Down to Earth is a group of social enterprises that merges innovation in health care delivery with innovation in education delivery. The result is a transformative approach to how we work with people and delivers community-wide change. Down to Earth focuses on tackling social inequality and the challenges of sustainability through innovative and inclusive approaches, such as creating sustainable buildings with natural materials.
Down to Earth is leading on the design and development of the ‘Our Health Meadow’ project at University Hospital Llandough (UHL), in partnership with Cardiff and Vale Health Charity and Cardiff and Vale University Health Board.
In 2017, we were approached by Cardiff and Vale Health Charity to create a healthcare facility using the sustainable construction materials such as timber, cob, and straw bale.

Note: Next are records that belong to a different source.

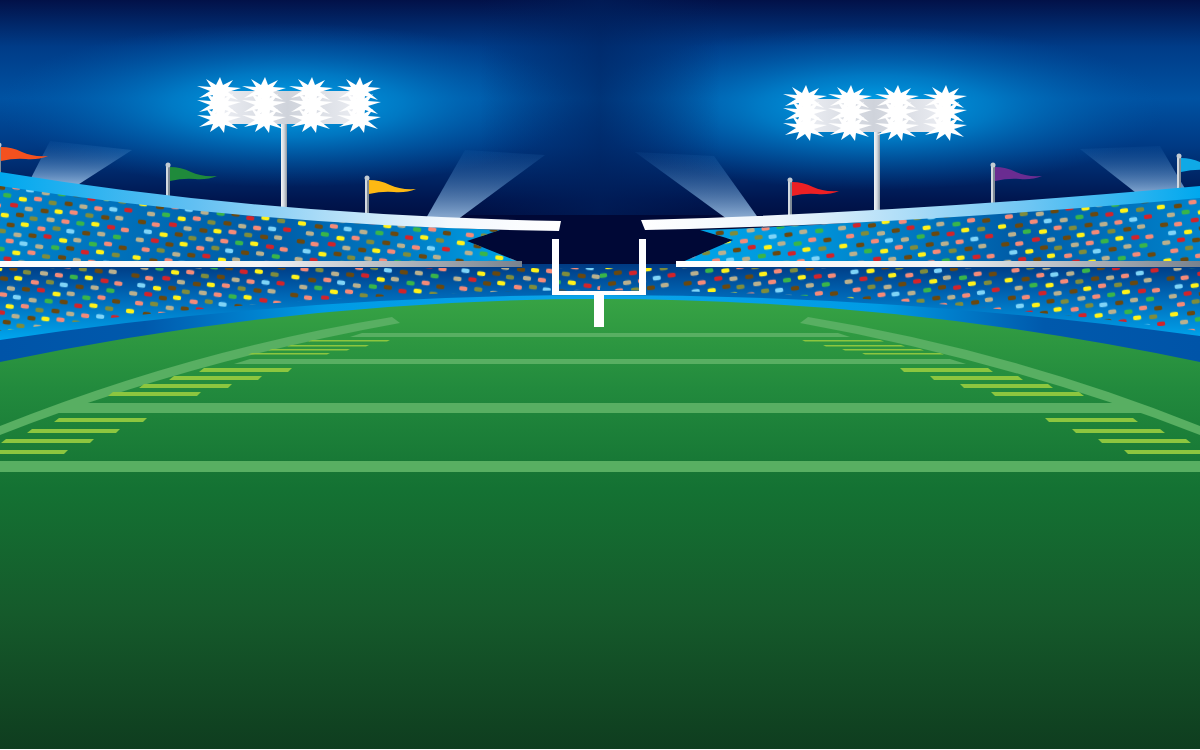
<!DOCTYPE html>
<html lang="en">
<head>
<meta charset="utf-8">
<title>Football stadium at night</title>
<style>
:root {
  --navy: #000836;
  --line: #58af62;
  --hash: #8cc63f;
  --tan: #b9b08e;
  --yellow: #fff21a;
  --salmon: #f58a78;
  --red: #d2232a;
  --brown: #69480f;
  --olive: #7f8c3c;
  --green: #39b54a;
  --pale: #7fd4f7;
}
html, body { margin: 0; width: 1200px; height: 750px; overflow: hidden; background: #fff; }
svg { display: block; }
.line { fill: var(--line); }
.hash { fill: var(--hash); }
.dots { fill: none; stroke-width: 4.4; stroke-linecap: round; }
.pole { fill: url(#steel); }
.post { fill: #fff; }
</style>
</head>
<body>
<svg width="1200" height="750" viewBox="0 0 1200 750" role="img" aria-label="Floodlit football stadium with field, goal post and crowd">
  <defs>
    <linearGradient id="sky" x2="0" y2="1">
      <stop offset="0" stop-color="#021148"/>
      <stop offset=".2" stop-color="#003c88"/>
      <stop offset=".42" stop-color="#0052a2"/>
      <stop offset=".62" stop-color="#003a84"/>
      <stop offset=".85" stop-color="#00164f"/>
      <stop offset="1" stop-color="#000836"/>
    </linearGradient>
    <radialGradient id="glow">
      <stop offset="0" stop-color="#00a8ee"/>
      <stop offset=".4" stop-color="#0088d2" stop-opacity=".75"/>
      <stop offset="1" stop-color="#0058a8" stop-opacity="0"/>
    </radialGradient>
    <linearGradient id="seam">
      <stop offset="0" stop-color="#00205c" stop-opacity="0"/>
      <stop offset=".5" stop-color="#00205c" stop-opacity=".6"/>
      <stop offset="1" stop-color="#00205c" stop-opacity="0"/>
    </linearGradient>
    <linearGradient id="beam" x2="0" y2="1">
      <stop offset="0" stop-color="#2f7cc4" stop-opacity=".08"/>
      <stop offset="1" stop-color="#a9cdf0" stop-opacity=".85"/>
    </linearGradient>
    <linearGradient id="steel">
      <stop offset="0" stop-color="#f4f6f8"/>
      <stop offset=".5" stop-color="#d5dae0"/>
      <stop offset="1" stop-color="#8b95a1"/>
    </linearGradient>
    <linearGradient id="panel">
      <stop offset="0" stop-color="#eef0f5"/>
      <stop offset=".5" stop-color="#cfd3db"/>
      <stop offset="1" stop-color="#eceef3"/>
    </linearGradient>
    <linearGradient id="roof-left">
      <stop offset="0" stop-color="#00a8ee"/>
      <stop offset=".35" stop-color="#63c0f2"/>
      <stop offset=".8" stop-color="#f3f8fd"/>
      <stop offset="1" stop-color="#fff"/>
    </linearGradient>
    <linearGradient id="roof-right">
      <stop offset="0" stop-color="#fff"/>
      <stop offset=".25" stop-color="#eef5fc"/>
      <stop offset=".7" stop-color="#6cc5f3"/>
      <stop offset="1" stop-color="#00a8ee"/>
    </linearGradient>
    <linearGradient id="upper-left">
      <stop offset="0" stop-color="#0083cc"/>
      <stop offset=".5" stop-color="#005ba6"/>
      <stop offset=".75" stop-color="#0077c0"/>
      <stop offset="1" stop-color="#00a6ea"/>
    </linearGradient>
    <linearGradient id="upper-right">
      <stop offset="0" stop-color="#00a6ea"/>
      <stop offset=".25" stop-color="#0094da"/>
      <stop offset=".65" stop-color="#005ba6"/>
      <stop offset="1" stop-color="#0083cc"/>
    </linearGradient>
    <linearGradient id="lower" x2="0" y2="1">
      <stop offset="0" stop-color="#003a82"/>
      <stop offset=".4" stop-color="#0065b4"/>
      <stop offset="1" stop-color="#00a6ee"/>
    </linearGradient>
    <linearGradient id="wall">
      <stop offset="0" stop-color="#0054a8"/>
      <stop offset=".12" stop-color="#0059ac"/>
      <stop offset=".27" stop-color="#009be4"/>
      <stop offset=".5" stop-color="#0aa5ea"/>
      <stop offset=".73" stop-color="#009be4"/>
      <stop offset=".87" stop-color="#0059ac"/>
      <stop offset="1" stop-color="#0054a8"/>
    </linearGradient>
    <linearGradient id="rail">
      <stop offset="0" stop-color="#fff"/>
      <stop offset=".5" stop-color="#f2f4f6"/>
      <stop offset="1" stop-color="#78828e"/>
    </linearGradient>
    <linearGradient id="turf" x2="0" y2="1">
      <stop offset="0" stop-color="#37a344"/>
      <stop offset=".2" stop-color="#228a3d"/>
      <stop offset=".42" stop-color="#147233"/>
      <stop offset=".7" stop-color="#155a2b"/>
      <stop offset="1" stop-color="#0f3d1f"/>
    </linearGradient>

    <g id="crowd-tile" class="dots">
      <path stroke="var(--tan)" d="M6 5h4M127 4h4M44 15h4M104 13h4M67 24h4M14 32h4M106 33h4M52 42h4M143 40h4M75 50h4"/>
      <path stroke="var(--yellow)" d="M50 4h4M90 15h4M5 23h4M128 22h4M45 33h4M82 41h4M29 51h4M120 49h4"/>
      <path stroke="var(--salmon)" d="M67 6h4M13 14h4M135 13h4M37 22h4M60 31h4M121 33h4M20 42h4M97 40h4M90 50h4M150 51h4"/>
      <path stroke="var(--red)" d="M21 4h4M74 13h4M113 24h4M151 31h4M37 40h4M136 50h4"/>
      <path stroke="var(--brown)" d="M36 6h4M112 5h4M59 14h4M150 15h4M22 24h4M98 22h4M91 32h4M6 41h4M68 42h4M129 41h4M44 49h4"/>
      <path stroke="var(--olive)" d="M82 4h4M28 13h4M144 23h4M75 33h4M113 41h4M58 51h4"/>
      <path stroke="var(--green)" d="M143 5h4M120 15h4M83 23h4M29 31h4M105 50h4"/>
      <path stroke="var(--pale)" d="M96 5h4M51 23h4M136 32h4M13 50h4"/>
    </g>
    <pattern id="crowd-left" width="160" height="54" patternUnits="userSpaceOnUse" patternTransform="rotate(7)"><use href="#crowd-tile"/></pattern>
    <pattern id="crowd-right" width="160" height="54" patternUnits="userSpaceOnUse" patternTransform="rotate(-7)"><use href="#crowd-tile"/></pattern>

    <path id="stand-left" d="M0 180Q270 222 500 230L467 241L522 263H0Z"/>
    <path id="stand-right" d="M1200 192Q900 224 700 230L733 240L680 263H1200Z"/>
    <path id="stand-lower" d="M0 264H1200V336Q900 295 600 295T0 340Z"/>
    <path id="seats-lower-left" d="M0 268H600V290Q300 292 0 331Z"/>
    <path id="seats-lower-right" d="M600 268H1200V331Q900 292 600 290Z"/>

    <polygon id="burst" fill="#fff" points="22,-3 9,1 19,9 6,5 5,13 0,6 -9,12 -6,4 -20,7 -9,0 -22,-5 -8,-4 -13,-12 -3,-6 1,-14 4,-6 14,-11 9,-4"/>
    <g id="burst-row">
      <use href="#burst" x="219"/><use href="#burst" x="264"/><use href="#burst" x="311"/><use href="#burst" x="359"/>
    </g>
    <g id="lamps">
      <rect x="213" y="91" width="149" height="33" fill="url(#panel)"/>
      <use href="#burst-row" y="91"/><use href="#burst-row" y="105"/><use href="#burst-row" y="120"/>
    </g>
    <g id="flagpole">
      <rect x="-1" y="0" width="4" height="40" fill="#7e8a96"/>
      <rect x="-1" y="0" width="2" height="40" fill="#d3d9df"/>
      <circle cx="1" cy="0" r="2.5" fill="#c3cbd2"/>
    </g>
    <path id="pennant" d="M3 2Q14 2 24 7T50 11Q40 15 28 14T3 16Z"/>
    <path id="hash" d="M5 0H93L89 4H0Z"/>
    <path id="hash-far" d="M4 0H82L79 1.6H0Z"/>
    <g id="hashes" class="hash">
      <use href="#hash-far" x="308" y="340"/><use href="#hash-far" x="287" y="345"/><use href="#hash-far" x="268" y="349"/><use href="#hash-far" x="248" y="353"/>
      <use href="#hash" x="199" y="368"/><use href="#hash" x="169" y="376"/><use href="#hash" x="139" y="384"/><use href="#hash" x="108" y="392"/>
      <use href="#hash" x="54" y="418"/><use href="#hash" x="27" y="429"/><use href="#hash" x="1" y="439"/><use href="#hash" x="-25" y="450"/>
    </g>
    <path id="sideline" d="M392 317Q190 350 0 426V435Q190 361 400 323Z"/>
  </defs>

  <g id="night-sky">
    <rect width="1200" height="235" fill="url(#sky)"/>
    <ellipse cx="287" cy="105" rx="290" ry="82" fill="url(#glow)"/>
    <ellipse cx="875" cy="108" rx="290" ry="82" fill="url(#glow)"/>
    <rect x="480" width="240" height="235" fill="url(#seam)"/>
    <rect x="440" y="215" width="320" height="55" fill="var(--navy)"/>
  </g>

  <g id="light-beams" fill="url(#beam)">
    <polygon points="465,150 545,155 457,220 425,220"/>
    <polygon points="635,152 714,156 759,219 727,219"/>
    <polygon points="50,141 132,150 76,186 30,180"/>
    <polygon points="1080,149 1160,146 1187,192 1140,196"/>
  </g>

  <g id="floodlights">
    <rect class="pole" x="281" y="122" width="6" height="90"/>
    <rect class="pole" x="874" y="130" width="6" height="84"/>
    <use href="#lamps"/>
    <use href="#lamps" x="586" y="8"/>
  </g>

  <g id="flags">
    <g transform="translate(-2 145)"><use href="#flagpole"/><use href="#pennant" fill="#f4511e"/></g>
    <g transform="translate(167 165)"><use href="#flagpole"/><use href="#pennant" fill="#1f8a3b"/></g>
    <g transform="translate(366 178)"><use href="#flagpole"/><use href="#pennant" fill="#fdb913"/></g>
    <g transform="translate(789 180)"><use href="#flagpole"/><use href="#pennant" fill="#ed2024"/></g>
    <g transform="translate(992 165)"><use href="#flagpole"/><use href="#pennant" fill="#6a2c91"/></g>
    <g transform="translate(1178 156)"><use href="#flagpole"/><use href="#pennant" fill="#0fa9e6"/></g>
  </g>

  <g id="lower-stand">
    <path fill="url(#wall)" d="M0 338Q300 293 600 293T1200 334V365H0Z"/>
    <use href="#stand-lower" fill="url(#lower)"/>
    <use href="#seats-lower-left" fill="url(#crowd-left)"/>
    <use href="#seats-lower-right" fill="url(#crowd-right)"/>
  </g>

  <g id="upper-stands">
    <use href="#stand-left" fill="url(#upper-left)"/>
    <use href="#stand-left" fill="url(#crowd-left)"/>
    <use href="#stand-right" fill="url(#upper-right)"/>
    <use href="#stand-right" fill="url(#crowd-right)"/>
    <path fill="url(#roof-left)" d="M0 172Q260 215 561 221L559 231Q270 227 0 186Z"/>
    <path fill="url(#roof-right)" d="M641 220Q900 213 1200 186V198Q900 225 645 230Z"/>
    <rect y="261" width="522" height="6" fill="url(#rail)"/>
    <rect x="676" y="261" width="524" height="6" fill="url(#rail)"/>
  </g>

  <g id="field">
    <path fill="url(#turf)" d="M0 362Q300 299 600 299T1200 362V749H0Z"/>
    <use href="#sideline" class="line"/>
    <use href="#sideline" class="line" transform="translate(1200) scale(-1 1)"/>
    <polygon class="line" points="362,333 838,333 850,337 350,337"/>
    <polygon class="line" points="250,359 950,359 966,364 234,364"/>
    <polygon class="line" points="70,403 1130,403 1150,413 50,413"/>
    <rect class="line" y="461" width="1200" height="11"/>
    <use href="#hashes"/>
    <use href="#hashes" transform="translate(1192) scale(-1 1)"/>
  </g>

  <g id="goal-post" class="post">
    <rect x="552" y="239" width="7" height="55"/>
    <rect x="639" y="239" width="7" height="55"/>
    <rect x="552" y="291" width="94" height="4"/>
    <rect x="594" y="293" width="10" height="34"/>
  </g>
</svg>
</body>
</html>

We received planning permission to enhance and develop a 14-acre site adjacent to UHL into an outdoor rehabilitation and recovery space. Plans for the project site include sustainable development and native planting; creation of natural flood management featuring wetland habitats; sustainable construction of a rehabilitation and recovery centre; creation of food growing areas, sensory garden and other informal growing spaces planted with native species.
Before our engagement, the project was called 'Our Orchard’. In October 2020, we held an online public consultation with patients, staff, and the community asking them to put forward ideas about the proposed project.
We wanted to know who used the site and how, what materials and designs they would like to see included in the development of the space; what they would like the site to be used for and how they would rebrand it. We arrived at ‘Our Health Meadow/Ein Dôl Iechyd’.
Based on the feedback from our first consultation, our architect created an innovative design for the building. Working in partnership on the landscape plans with MUD Designs and MacGregor Smith, the site is devised around an edible landscape, with a focus on enhancing the health, connectivity and diversity of natural habitats and the species that flourish within them. DTE is working with partners, staff, patients, and the wider community to collaboratively create this innovative, outdoor healthcare and rehabilitation facility.
The primary focus of the project - in terms of construction - is the therapy centre. However, the green infrastructure of the entire site is tailored to be inclusive, providing wheelchair accessible routes throughout, walking areas, and different terrains that people can explore and/or use for recovery and rehabilitation, using Down to Earth’s inclusive sustainable construction and development method.
This is a 3 year project funded by Enabling Natural Resources and Well-being and Heritage Fund Woodlands. Development activity started on the site in Autumn 2021, with the aim to have the project completed by the end of 2023
Start as soon as you can. Lay the groundwork by letting people know who you are and what you do as an organisation. You can never make too much time to meet face-to-face with people, build relationships, and get some publicity out there.
Always give yourself a lot more time than you think you’ll need, to not only plan and deliver your project, but to collate the research and learning and disseminate your findings to your communities and funders.
Allow yourself sufficient time before programme delivery for planning and programme development. We were supposed to be up and running in November 2020, but by April of 2021, we were still waiting to hear if we had been approved for funding.
We would advise those looking to start something similar to have a contingency plan. We’ve learned that – not only from this project but others – the importance of having backup work plans in case you run into significant issues, such as a global pandemic, is a massive help.
We are running a clinical research project exploring the multiple impacts of green infrastructure on healthcare and how this intervention brings about change in mental health and social cohesion.